▸ Brief
How many lines in the records below hold the word "auto"? Answer with the number alone.

▸ Data shown
Start of Block
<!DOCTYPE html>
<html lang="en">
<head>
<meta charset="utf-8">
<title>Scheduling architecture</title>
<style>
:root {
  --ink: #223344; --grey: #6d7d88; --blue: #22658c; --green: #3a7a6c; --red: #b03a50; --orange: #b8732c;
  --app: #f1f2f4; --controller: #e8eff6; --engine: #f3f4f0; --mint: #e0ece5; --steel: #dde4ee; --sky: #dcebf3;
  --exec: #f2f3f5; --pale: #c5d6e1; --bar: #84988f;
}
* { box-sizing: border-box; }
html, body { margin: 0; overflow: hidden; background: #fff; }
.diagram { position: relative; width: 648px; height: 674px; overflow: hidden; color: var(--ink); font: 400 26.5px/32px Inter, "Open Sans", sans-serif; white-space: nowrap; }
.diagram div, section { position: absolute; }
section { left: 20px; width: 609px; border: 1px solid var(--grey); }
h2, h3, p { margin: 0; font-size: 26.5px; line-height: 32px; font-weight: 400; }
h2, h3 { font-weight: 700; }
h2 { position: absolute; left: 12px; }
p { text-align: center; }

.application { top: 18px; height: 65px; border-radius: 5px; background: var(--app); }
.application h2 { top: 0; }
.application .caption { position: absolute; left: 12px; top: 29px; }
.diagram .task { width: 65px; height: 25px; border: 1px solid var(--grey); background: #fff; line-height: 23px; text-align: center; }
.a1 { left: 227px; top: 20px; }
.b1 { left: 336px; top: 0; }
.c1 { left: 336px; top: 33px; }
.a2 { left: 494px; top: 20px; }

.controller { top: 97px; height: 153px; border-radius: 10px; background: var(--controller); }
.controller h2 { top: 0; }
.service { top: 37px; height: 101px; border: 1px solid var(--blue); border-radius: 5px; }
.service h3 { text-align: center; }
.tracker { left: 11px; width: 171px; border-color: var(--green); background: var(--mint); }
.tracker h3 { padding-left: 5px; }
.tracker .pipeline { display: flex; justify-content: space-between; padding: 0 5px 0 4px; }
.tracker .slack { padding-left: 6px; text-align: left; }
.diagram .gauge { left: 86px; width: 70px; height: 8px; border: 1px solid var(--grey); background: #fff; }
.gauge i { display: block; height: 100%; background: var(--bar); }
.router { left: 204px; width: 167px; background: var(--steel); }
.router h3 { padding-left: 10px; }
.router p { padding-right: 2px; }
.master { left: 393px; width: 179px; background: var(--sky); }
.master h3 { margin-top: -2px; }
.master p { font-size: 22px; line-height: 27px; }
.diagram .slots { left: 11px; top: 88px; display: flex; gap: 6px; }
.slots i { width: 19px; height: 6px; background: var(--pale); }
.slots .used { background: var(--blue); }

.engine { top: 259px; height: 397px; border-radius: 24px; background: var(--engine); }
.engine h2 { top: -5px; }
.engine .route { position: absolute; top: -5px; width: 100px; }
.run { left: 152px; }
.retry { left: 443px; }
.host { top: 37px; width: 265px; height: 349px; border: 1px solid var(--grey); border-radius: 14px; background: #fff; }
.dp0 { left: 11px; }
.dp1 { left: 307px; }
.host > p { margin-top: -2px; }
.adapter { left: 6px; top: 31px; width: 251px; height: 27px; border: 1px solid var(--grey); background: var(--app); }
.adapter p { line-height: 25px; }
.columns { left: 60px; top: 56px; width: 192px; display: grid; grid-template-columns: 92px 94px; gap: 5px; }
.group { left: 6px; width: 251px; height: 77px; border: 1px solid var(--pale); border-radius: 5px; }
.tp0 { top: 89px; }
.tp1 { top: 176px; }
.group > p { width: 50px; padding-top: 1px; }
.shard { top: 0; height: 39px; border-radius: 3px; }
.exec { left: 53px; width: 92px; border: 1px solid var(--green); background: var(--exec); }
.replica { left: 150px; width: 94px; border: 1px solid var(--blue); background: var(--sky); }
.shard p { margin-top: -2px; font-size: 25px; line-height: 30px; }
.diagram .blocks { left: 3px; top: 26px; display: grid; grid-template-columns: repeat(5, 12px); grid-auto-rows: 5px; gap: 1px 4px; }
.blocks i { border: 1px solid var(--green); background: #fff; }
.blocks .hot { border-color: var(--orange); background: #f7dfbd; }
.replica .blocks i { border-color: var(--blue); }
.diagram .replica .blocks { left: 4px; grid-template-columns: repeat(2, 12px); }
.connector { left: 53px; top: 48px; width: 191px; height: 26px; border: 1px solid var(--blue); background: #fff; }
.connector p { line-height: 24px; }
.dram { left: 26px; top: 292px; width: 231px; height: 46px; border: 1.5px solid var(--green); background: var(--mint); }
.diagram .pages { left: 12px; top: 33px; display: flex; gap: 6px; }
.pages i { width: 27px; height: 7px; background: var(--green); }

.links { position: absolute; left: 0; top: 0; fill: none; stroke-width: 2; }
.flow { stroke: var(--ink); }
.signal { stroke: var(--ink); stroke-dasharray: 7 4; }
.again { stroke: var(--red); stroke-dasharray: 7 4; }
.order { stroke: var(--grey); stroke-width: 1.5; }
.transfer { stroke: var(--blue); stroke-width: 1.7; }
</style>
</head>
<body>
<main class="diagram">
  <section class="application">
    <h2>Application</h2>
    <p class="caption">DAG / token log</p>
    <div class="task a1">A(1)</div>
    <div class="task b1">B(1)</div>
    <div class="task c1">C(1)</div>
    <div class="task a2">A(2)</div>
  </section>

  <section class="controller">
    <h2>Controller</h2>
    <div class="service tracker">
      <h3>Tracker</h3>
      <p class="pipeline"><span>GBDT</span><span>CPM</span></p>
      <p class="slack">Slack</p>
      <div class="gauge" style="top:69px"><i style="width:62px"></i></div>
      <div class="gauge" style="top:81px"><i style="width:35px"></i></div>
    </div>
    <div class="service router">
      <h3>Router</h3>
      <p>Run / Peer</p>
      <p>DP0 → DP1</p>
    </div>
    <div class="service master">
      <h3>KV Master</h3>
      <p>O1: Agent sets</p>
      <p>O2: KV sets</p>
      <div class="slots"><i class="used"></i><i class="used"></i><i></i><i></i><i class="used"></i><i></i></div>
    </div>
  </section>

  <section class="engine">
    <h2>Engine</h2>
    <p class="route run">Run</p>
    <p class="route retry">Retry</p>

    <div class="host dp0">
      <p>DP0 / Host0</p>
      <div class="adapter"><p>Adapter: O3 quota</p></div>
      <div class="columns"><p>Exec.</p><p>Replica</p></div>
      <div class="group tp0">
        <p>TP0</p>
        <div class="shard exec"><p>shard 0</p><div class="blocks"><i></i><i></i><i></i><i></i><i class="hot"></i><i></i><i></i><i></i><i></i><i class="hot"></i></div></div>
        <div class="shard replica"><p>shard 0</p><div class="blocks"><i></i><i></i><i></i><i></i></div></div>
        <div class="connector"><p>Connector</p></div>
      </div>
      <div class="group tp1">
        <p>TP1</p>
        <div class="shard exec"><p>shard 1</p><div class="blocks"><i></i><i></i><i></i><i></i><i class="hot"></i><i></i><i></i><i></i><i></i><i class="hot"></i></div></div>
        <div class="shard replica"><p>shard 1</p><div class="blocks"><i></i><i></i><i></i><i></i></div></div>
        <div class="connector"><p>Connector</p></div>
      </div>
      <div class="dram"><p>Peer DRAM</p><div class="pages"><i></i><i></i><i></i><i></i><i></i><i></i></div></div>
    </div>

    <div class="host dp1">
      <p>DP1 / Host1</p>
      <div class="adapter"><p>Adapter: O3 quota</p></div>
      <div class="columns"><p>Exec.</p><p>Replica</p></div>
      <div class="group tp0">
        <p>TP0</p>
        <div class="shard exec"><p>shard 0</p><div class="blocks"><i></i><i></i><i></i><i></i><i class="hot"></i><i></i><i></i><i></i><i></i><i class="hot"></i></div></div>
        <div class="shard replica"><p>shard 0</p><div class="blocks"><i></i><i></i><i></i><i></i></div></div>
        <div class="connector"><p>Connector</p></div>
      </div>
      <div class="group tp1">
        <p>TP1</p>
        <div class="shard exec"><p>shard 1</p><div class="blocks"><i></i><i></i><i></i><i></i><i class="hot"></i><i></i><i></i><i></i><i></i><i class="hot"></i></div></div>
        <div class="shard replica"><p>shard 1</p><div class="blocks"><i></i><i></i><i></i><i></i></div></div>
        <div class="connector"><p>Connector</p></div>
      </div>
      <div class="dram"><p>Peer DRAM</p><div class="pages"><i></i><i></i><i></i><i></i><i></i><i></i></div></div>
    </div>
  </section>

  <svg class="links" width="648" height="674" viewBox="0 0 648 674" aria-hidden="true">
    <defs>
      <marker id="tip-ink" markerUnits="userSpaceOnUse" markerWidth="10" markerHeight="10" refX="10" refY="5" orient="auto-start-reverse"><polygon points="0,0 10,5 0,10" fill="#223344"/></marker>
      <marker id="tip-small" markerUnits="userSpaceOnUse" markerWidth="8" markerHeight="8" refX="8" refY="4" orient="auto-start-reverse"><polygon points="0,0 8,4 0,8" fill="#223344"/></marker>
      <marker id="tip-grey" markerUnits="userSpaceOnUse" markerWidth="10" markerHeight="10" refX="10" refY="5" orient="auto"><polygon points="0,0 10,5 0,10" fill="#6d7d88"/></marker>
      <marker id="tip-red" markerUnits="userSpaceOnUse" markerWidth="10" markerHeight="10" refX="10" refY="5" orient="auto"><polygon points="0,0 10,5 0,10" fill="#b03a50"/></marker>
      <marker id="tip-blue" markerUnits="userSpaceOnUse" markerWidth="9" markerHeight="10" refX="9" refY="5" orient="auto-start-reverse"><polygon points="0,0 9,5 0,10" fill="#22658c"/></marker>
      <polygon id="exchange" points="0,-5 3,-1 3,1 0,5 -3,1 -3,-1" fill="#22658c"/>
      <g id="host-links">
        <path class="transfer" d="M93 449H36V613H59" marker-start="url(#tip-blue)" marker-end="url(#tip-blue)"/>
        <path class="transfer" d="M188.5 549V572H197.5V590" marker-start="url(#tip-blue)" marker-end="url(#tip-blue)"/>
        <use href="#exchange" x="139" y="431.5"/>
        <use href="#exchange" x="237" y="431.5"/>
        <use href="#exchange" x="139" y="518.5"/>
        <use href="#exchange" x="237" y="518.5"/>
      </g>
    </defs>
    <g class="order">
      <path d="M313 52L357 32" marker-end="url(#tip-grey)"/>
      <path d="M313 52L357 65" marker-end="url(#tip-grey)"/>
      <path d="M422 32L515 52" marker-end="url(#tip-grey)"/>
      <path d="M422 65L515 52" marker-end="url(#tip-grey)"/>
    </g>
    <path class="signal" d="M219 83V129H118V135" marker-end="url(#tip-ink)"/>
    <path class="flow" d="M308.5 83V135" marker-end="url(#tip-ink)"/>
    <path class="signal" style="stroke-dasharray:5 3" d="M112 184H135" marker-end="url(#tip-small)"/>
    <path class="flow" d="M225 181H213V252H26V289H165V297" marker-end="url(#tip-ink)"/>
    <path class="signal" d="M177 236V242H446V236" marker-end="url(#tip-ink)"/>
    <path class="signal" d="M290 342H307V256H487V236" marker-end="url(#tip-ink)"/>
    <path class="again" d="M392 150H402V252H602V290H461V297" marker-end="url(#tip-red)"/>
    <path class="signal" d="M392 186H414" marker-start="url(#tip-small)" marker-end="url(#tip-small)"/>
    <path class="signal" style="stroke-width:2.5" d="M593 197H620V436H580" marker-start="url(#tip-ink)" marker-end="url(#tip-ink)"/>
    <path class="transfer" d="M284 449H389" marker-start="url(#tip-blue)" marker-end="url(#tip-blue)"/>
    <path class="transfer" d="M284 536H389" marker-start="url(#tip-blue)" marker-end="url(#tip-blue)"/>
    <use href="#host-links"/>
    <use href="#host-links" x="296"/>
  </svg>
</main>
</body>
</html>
End of Block
Start of Block
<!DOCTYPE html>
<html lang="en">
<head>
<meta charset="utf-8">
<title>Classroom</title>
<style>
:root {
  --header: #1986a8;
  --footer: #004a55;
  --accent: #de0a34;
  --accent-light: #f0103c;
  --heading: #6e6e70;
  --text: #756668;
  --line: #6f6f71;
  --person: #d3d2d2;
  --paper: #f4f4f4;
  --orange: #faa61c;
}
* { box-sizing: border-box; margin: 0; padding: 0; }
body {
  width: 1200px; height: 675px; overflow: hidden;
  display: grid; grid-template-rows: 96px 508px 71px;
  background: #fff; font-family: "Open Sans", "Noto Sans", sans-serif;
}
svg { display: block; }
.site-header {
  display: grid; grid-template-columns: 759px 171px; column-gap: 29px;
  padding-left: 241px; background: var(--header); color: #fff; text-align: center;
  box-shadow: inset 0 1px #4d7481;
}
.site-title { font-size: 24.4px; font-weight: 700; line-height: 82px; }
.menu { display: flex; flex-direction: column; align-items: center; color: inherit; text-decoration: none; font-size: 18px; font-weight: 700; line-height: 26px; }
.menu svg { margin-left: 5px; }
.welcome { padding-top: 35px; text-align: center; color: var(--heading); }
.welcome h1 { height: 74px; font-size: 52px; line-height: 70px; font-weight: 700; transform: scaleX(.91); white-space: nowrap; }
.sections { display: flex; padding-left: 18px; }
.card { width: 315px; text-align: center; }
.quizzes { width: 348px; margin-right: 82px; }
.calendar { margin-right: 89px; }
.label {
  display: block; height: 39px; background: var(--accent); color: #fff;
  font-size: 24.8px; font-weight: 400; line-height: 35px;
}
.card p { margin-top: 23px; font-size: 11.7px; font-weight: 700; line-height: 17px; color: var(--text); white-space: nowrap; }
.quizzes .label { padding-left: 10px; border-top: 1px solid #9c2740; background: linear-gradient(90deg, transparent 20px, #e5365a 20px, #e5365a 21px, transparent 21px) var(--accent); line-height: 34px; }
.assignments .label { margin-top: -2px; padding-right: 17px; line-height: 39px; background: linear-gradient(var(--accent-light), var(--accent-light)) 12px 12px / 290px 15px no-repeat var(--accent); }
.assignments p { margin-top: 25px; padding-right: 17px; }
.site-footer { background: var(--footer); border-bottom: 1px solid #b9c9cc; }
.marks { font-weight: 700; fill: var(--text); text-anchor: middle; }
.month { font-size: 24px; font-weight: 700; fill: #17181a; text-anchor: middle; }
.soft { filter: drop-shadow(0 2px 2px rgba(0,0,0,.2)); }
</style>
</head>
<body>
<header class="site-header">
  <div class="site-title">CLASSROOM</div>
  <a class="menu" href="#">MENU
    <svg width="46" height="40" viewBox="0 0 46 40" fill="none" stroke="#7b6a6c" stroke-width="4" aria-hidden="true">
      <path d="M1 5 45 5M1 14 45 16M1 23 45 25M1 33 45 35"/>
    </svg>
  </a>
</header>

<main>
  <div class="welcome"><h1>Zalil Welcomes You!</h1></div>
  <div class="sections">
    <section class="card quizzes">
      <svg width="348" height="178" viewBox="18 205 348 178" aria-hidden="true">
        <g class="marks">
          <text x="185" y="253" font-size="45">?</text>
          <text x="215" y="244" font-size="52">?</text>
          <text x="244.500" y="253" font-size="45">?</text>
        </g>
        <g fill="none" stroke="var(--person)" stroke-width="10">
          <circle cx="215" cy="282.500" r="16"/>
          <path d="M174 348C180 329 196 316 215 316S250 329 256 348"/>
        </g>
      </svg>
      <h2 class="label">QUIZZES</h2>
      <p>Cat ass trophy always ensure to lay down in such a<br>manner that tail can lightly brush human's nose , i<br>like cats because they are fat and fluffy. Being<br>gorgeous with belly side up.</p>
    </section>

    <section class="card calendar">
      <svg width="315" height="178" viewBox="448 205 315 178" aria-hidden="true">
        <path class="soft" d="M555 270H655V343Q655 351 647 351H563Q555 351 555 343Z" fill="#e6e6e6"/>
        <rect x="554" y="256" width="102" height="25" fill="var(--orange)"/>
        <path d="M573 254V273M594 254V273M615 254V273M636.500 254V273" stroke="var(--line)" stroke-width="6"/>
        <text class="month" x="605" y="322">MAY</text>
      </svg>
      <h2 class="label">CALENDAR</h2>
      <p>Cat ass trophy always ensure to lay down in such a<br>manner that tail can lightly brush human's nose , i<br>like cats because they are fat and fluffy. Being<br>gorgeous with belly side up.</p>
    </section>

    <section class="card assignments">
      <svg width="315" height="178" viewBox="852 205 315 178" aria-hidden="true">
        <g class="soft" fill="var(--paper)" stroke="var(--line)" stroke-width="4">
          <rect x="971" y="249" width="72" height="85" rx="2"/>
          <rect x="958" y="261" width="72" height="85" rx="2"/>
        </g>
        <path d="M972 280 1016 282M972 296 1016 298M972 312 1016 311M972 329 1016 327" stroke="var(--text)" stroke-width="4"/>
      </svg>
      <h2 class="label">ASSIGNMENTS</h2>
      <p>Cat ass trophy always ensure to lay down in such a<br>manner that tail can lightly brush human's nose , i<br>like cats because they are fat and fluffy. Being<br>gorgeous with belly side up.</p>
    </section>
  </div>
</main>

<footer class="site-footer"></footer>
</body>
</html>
End of Block
Start of Block
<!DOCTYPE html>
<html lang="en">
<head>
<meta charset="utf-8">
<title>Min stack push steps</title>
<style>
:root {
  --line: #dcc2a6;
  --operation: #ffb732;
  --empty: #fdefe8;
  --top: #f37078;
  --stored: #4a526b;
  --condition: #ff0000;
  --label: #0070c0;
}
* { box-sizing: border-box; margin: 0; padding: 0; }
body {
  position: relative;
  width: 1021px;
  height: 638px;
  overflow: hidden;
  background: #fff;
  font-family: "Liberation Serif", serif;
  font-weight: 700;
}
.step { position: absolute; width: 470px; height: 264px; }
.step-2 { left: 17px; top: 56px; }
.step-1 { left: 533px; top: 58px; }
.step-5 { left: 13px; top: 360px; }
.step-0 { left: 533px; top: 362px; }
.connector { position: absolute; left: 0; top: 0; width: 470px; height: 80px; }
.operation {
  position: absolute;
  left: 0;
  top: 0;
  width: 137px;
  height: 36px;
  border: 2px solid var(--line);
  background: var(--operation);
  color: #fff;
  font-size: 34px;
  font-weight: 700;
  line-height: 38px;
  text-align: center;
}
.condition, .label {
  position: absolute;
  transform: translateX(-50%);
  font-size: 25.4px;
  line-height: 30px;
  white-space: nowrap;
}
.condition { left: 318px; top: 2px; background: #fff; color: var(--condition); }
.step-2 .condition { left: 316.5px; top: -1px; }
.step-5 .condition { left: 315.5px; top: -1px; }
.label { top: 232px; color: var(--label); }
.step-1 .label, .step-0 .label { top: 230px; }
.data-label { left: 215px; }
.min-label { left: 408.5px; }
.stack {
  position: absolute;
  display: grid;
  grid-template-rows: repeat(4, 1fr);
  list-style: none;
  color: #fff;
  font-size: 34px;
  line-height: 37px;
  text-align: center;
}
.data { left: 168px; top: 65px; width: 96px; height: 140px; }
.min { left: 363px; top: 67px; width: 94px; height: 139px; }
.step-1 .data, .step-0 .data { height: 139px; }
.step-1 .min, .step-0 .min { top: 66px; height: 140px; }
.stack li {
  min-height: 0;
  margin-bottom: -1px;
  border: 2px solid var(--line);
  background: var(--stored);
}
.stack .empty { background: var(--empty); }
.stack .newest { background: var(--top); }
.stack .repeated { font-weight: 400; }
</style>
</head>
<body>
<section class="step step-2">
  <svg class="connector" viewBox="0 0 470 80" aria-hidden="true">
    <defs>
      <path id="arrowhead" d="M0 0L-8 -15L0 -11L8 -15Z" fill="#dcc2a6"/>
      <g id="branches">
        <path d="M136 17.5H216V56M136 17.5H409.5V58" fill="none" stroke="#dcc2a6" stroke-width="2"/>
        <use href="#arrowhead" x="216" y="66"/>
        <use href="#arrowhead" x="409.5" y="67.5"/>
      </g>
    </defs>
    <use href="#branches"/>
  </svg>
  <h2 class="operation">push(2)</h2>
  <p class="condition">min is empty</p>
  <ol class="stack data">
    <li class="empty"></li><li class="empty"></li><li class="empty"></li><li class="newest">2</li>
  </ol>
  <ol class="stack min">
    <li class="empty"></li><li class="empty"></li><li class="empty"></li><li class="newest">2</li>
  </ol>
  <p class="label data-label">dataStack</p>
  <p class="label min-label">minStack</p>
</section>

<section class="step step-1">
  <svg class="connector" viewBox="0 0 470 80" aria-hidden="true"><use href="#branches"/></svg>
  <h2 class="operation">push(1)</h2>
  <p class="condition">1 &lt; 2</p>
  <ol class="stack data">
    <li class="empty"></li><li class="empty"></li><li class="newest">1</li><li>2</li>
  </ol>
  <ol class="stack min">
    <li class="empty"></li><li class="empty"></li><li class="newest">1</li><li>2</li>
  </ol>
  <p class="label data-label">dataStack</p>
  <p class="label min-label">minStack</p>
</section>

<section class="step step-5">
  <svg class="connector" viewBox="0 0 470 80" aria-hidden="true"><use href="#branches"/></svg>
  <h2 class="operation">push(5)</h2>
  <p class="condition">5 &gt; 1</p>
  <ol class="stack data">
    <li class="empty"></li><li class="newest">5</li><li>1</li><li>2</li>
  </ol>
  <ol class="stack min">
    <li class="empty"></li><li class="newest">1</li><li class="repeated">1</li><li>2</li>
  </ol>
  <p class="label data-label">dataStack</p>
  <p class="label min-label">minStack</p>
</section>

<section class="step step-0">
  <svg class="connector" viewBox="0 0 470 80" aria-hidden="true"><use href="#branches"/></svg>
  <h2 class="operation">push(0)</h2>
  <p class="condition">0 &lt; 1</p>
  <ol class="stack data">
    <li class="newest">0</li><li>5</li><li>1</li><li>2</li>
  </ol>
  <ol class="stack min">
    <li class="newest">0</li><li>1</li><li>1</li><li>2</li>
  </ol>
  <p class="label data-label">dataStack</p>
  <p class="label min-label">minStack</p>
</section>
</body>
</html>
End of Block
▸ Answer to this problem
6